    • Detroit Lions
    • Toronto Argonauts of the CFL
    • Cincinnati Bengals

Traditions[edit]

  • High Extended Chair-Step
  • Diamond Ohio - This now well known set performed by the Marching 110 program in the pre-game show was created by Dr. Thrailkill as a way to give the band a symbol. This capital "H" with and I in the middle surrounded by two triangle shapes pointing away from the center gives the appearance of spelling out Ohio on the field.[2]
  • Unique Dance Moves to Drum Breaks
  • OUMB Band Jackets (signifies membership in the 110)
  • Annual performances at the historic Ohio Theatre in Columbus, Ohio
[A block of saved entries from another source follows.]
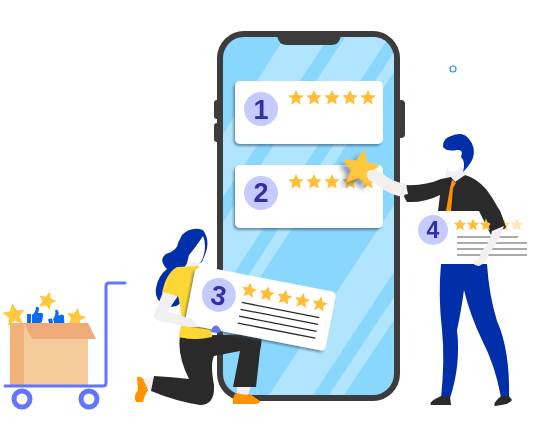
<!DOCTYPE html>
<html lang="en">
<head>
<meta charset="utf-8">
<title>Customer reviews illustration</title>
<style>
:root {
  --paper: #ffffff;
  --frame: #3c3c3c;
  --screen: #8ad7fd;
  --glare: #b1e4fe;
  --badge: #c5cbff;
  --digit: #3030a6;
  --star: #ffbd38;
  --star-big: #ffc83f;
  --navy: #002fa9;
  --ink: #2b2a2a;
  --skin: #f1efef;
  --yellow: #ffd633;
  --orange: #ff9200;
  --cart: #6175ff;
  --like: #0a6cf0;
  --box: #f5cb9b;
  --box-side: #f1b27c;
  --box-flap: #efaa78;
}
html, body { margin: 0; background: var(--paper); overflow: hidden; }
svg { display: block; width: 559px; height: 441px; }
.frame { fill: var(--frame); }
.screen { fill: var(--screen); }
.glare { fill: var(--glare); }
.paper { fill: var(--paper); }
.badge { fill: var(--badge); }
.star { fill: var(--star); }
.star-big { fill: var(--star-big); }
.navy { fill: var(--navy); }
.ink { fill: var(--ink); }
.skin { fill: var(--skin); }
.yellow { fill: var(--yellow); }
.orange { fill: var(--orange); }
.like { fill: var(--like); }
.card { fill: var(--paper); filter: url(#card-shadow); }
.cart-line { fill: none; stroke: var(--cart); stroke-width: 3; stroke-linecap: round; stroke-linejoin: round; }
.wheel { fill: var(--paper); stroke: var(--cart); stroke-width: 5; }
.text-lines { fill: none; stroke: var(--ink); stroke-width: 1.3; }
.text-lines.soft { stroke: #8f8f8f; stroke-width: 1.4; }
.number { font: 700 27px "Liberation Sans", Arial, sans-serif; fill: var(--digit); text-anchor: middle; }
</style>
</head>
<body>
<svg viewBox="0 0 559 441" role="img" aria-label="Two people placing star reviews on a large phone, beside a cart with a box of stars and likes">
  <defs>
    <polygon id="star" points="0,-8 2.3,-2.9 7.6,-2.5 3.6,1.2 4.8,6.5 0,3.7 -4.8,6.5 -3.6,1.2 -7.6,-2.5 -2.3,-2.9"/>
    <g id="five-stars">
      <use href="#star"/><use href="#star" x="18"/><use href="#star" x="36"/><use href="#star" x="54"/><use href="#star" x="72"/>
    </g>
    <path id="thumb" d="M-9-1h4v9h-4zM-4 0Q0-3 0-8Q3-9 3-5L2-2H6Q8-1 7 1L6 6Q6 8 4 8H-4z"/>
    <clipPath id="screen-clip"><rect x="223" y="37" width="171" height="358" rx="21"/></clipPath>
    <filter id="card-shadow" x="-10%" y="-10%" width="120%" height="130%">
      <feDropShadow dx="-1.5" dy="2" stdDeviation="1" flood-color="#355066" flood-opacity=".6"/>
    </filter>
  </defs>

  <g id="phone">
    <rect class="frame" x="214" y="100" width="6" height="19" rx="3"/>
    <rect class="frame" x="214" y="123" width="6" height="19" rx="3"/>
    <rect class="frame" x="397" y="100" width="8" height="38" rx="4"/>
    <rect class="frame" x="217" y="31" width="183" height="370" rx="27"/>
    <rect class="screen" x="223" y="37" width="171" height="358" rx="21"/>
    <g class="glare" clip-path="url(#screen-clip)">
      <polygon points="285,37 329,37 223,197 223,134"/>
      <polygon points="345,37 389,37 223,290 223,222"/>
      <polygon points="394,52 394,72 223,334 223,314"/>
      <polygon points="394,205 394,272 313,395 269,395"/>
      <polygon points="394,297 394,320 344,395 329,395"/>
    </g>
    <path class="frame" d="M277 35H341Q340 45 331 45H287Q278 45 277 35z"/>
  </g>

  <g id="review-one">
    <rect class="card" x="235" y="81" width="148" height="63" rx="5"/>
    <circle class="badge" cx="261" cy="109" r="17"/>
    <text class="number" x="261" y="119">1</text>
    <use href="#five-stars" class="star" x="296" y="98"/>
  </g>

  <g id="review-two">
    <rect class="card" x="235" y="165" width="148" height="63" rx="5"/>
    <circle class="badge" cx="261" cy="193" r="17"/>
    <text class="number" x="261" y="202">2</text>
    <use href="#five-stars" class="star" x="296" y="182"/>
  </g>

  <g id="man">
    <g id="man-legs">
      <path class="navy" d="M441 264H487Q489 295 497 321Q510 350 509 397H501Q495 365 482 340Q470 315 464 290Q461 312 457 330Q461 365 450 398H441Q445 360 442 330Q438 295 441 264z"/>
      <path class="ink" d="M441 396H450L451 405H431Q428 402 441 396z"/>
      <path class="ink" d="M501 396H509L512 400Q509 405 495 406Q492 404 501 396z"/>
    </g>
    <path class="skin" d="M448 165L462 164L466 176L452 184L445 176z"/>
    <path class="paper" d="M446 147Q444 165 449 171Q458 174 464 164L463 149z"/>
    <path class="navy" d="M443 147Q442 139 451 136Q463 131 469 139Q476 147 473 158Q470 165 463 172Q466 162 461 157Q464 149 457 150Q447 152 443 147z"/>
    <path class="ink" d="M406 185Q425 186 441 179L451 177L454 181L465 175Q476 178 486 189Q500 207 506 228L491 234L479 211H438L440 195Q424 203 407 202L403 195L408 194z"/>
    <path class="skin" d="M452 176L455 182L465 175L461 170z"/>
    <path class="orange" d="M452 180L456 183L453 188L451 211H446L450 188z"/>
    <rect class="paper" x="414" y="211" width="76" height="53"/>
    <path class="ink" d="M479 211L484 205L500 211L506 228L491 235z"/>
    <g id="review-four">
      <circle class="badge" cx="433" cy="230" r="15"/>
      <text class="number" x="433" y="238" style="font-size:23px">4</text>
      <g class="star">
        <use href="#star" transform="translate(460 225) scale(.8)"/>
        <use href="#star" transform="translate(473 225) scale(.8)"/>
        <use href="#star" transform="translate(486 225) scale(.8)"/>
        <use href="#star" transform="translate(504 225) scale(.8)" opacity=".55"/>
        <use href="#star" transform="translate(517 225) scale(.8)" opacity=".4"/>
      </g>
      <path class="text-lines soft" d="M457 237H518M457 243H527M457 249H527M457 255H527"/>
    </g>
    <path class="ink" d="M484 204L499 209L506 227L493 233z"/>
    <path class="skin" d="M492 231L504 226Q500 240 489 253Q487 263 479 266Q472 265 474 261Q480 259 481 252Q490 243 492 231z"/>
    <use href="#star" class="star" transform="translate(360 169) rotate(10) scale(2.4)" style="filter:url(#card-shadow)"/>
    <use href="#star" class="star-big" transform="translate(361 168) rotate(10) scale(2.3)"/>
    <path class="skin" d="M407 184L404 197Q390 195 380 187L369 180Q364 173 370 170Q379 169 387 177Q397 183 407 184z"/>
  </g>

  <g id="woman">
    <g id="woman-legs">
      <path class="skin" d="M237 382H252L248 396H237z"/>
      <path class="orange" d="M236 393Q245 396 250 394L260 401Q260 404 254 404H233Q232 397 236 393z"/>
      <path class="skin" d="M142 379L154 377L152 391L144 391z"/>
      <path class="orange" d="M137 377Q142 376 144 381L148 390Q145 394 143 402H136Q133 396 138 390z"/>
      <path class="ink" d="M180 336L260 334Q263 339 260 351L256 387H233L240 351L214 356Q210 364 214 385Q215 405 200 405Q175 401 151 391L154 376Q172 377 189 379Q177 355 180 336z"/>
    </g>
    <path class="navy" d="M182 235Q191 226 203 230Q210 240 206 252L202 262L184 272Q189 284 183 299Q178 309 168 306Q154 302 156 288Q158 276 167 269Q158 260 166 254Q178 250 178 243Z"/>
    <path class="paper" d="M203 236Q208 248 201 262Q197 267 192 264L193 271H185L189 255Q195 248 203 236z"/>
    <path class="skin" d="M189 261L199 264L200 269H183z"/>
    <path class="yellow" d="M177 267L199 266L212 336Q197 341 179 337Q184 317 178 296L162 293Q166 273 177 267z"/>
    <path class="skin" d="M163 292L178 296L167 312L187 317Q194 319 198 327L187 326L161 321Q153 320 154 315z"/>
    <g id="review-three" transform="translate(201 266) rotate(11)">
      <path class="card" d="M0 0H133Q138 0 138 5V55Q138 60 133 60H0L-5 58V5z"/>
      <circle class="badge" cx="23" cy="25" r="17"/>
      <text class="number" x="23" y="35">3</text>
      <use href="#five-stars" class="star" x="52" y="15"/>
      <path class="text-lines" d="M47 28H126M47 35H126M47 42H126M47 49H126"/>
    </g>
    <path class="skin" d="M178 316L190 318Q197 321 198 327L186 327L174 324z"/>
    <path d="M212 328Q217 322 221 331L218 333L211 332z" fill="#6175e6"/>
    <path class="yellow" d="M182 326L210 330L212 337Q195 341 179 337z"/>
  </g>

  <g id="cart">
    <g class="star-big">
      <use href="#star" transform="translate(14 315) rotate(-8) scale(1.5)"/>
      <use href="#star" transform="translate(47 301) rotate(18) scale(1.2)"/>
      <use href="#star" transform="translate(76 318) rotate(12) scale(1.3)"/>
    </g>
    <g class="like">
      <use href="#thumb" transform="translate(36 315)"/>
      <use href="#thumb" transform="translate(57 318) rotate(-14)"/>
    </g>
    <rect x="10" y="323" width="78" height="63" fill="var(--box)"/>
    <rect x="10" y="323" width="14" height="63" fill="var(--box-side)"/>
    <polygon points="24,323 88,323 96,339 32,339" fill="var(--box-flap)"/>
    <path class="cart-line" d="M125 283H109Q106 283 106 286V383Q106 386 103 386H5"/>
    <circle class="wheel" cx="22" cy="399" r="8"/>
    <circle class="wheel" cx="89" cy="399" r="8"/>
  </g>

  <circle id="dot" cx="453" cy="69" r="3" fill="none" stroke="#2f8fe0" stroke-width="1.2"/>
</svg>
</body>
</html>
References[edit]

  1. ^ a b c Hollow, Betty (2003). Ohio University, 1804–2004: The Spirit of a Singular Place. Athens, Ohio: Ohio University Press. pp. 125–135. 
  2. ^ a b Brozak, George (2004). Diamond Ohio, A History of the Ohio University Bands. Ashland, Ohio: Bookmasters, Inc. pp. 34–36. 
  3. ^ http://www.ohiobobcats.com/trads/ohio-trads.html
  4. ^ Jones, Paula. "2009/2010 Pasadena Tournament of Roses Bandfest Photos". Group Photos, Inc. Retrieved 2 November 2011. 
  5. ^ http://espn.go.com/espn/page2/index?id=7059349
  6. ^ http://www.isportstimes.com/articles/3481/20120924/gangnam-style-dance-sports-watch-ohio-university.htm

External links[edit]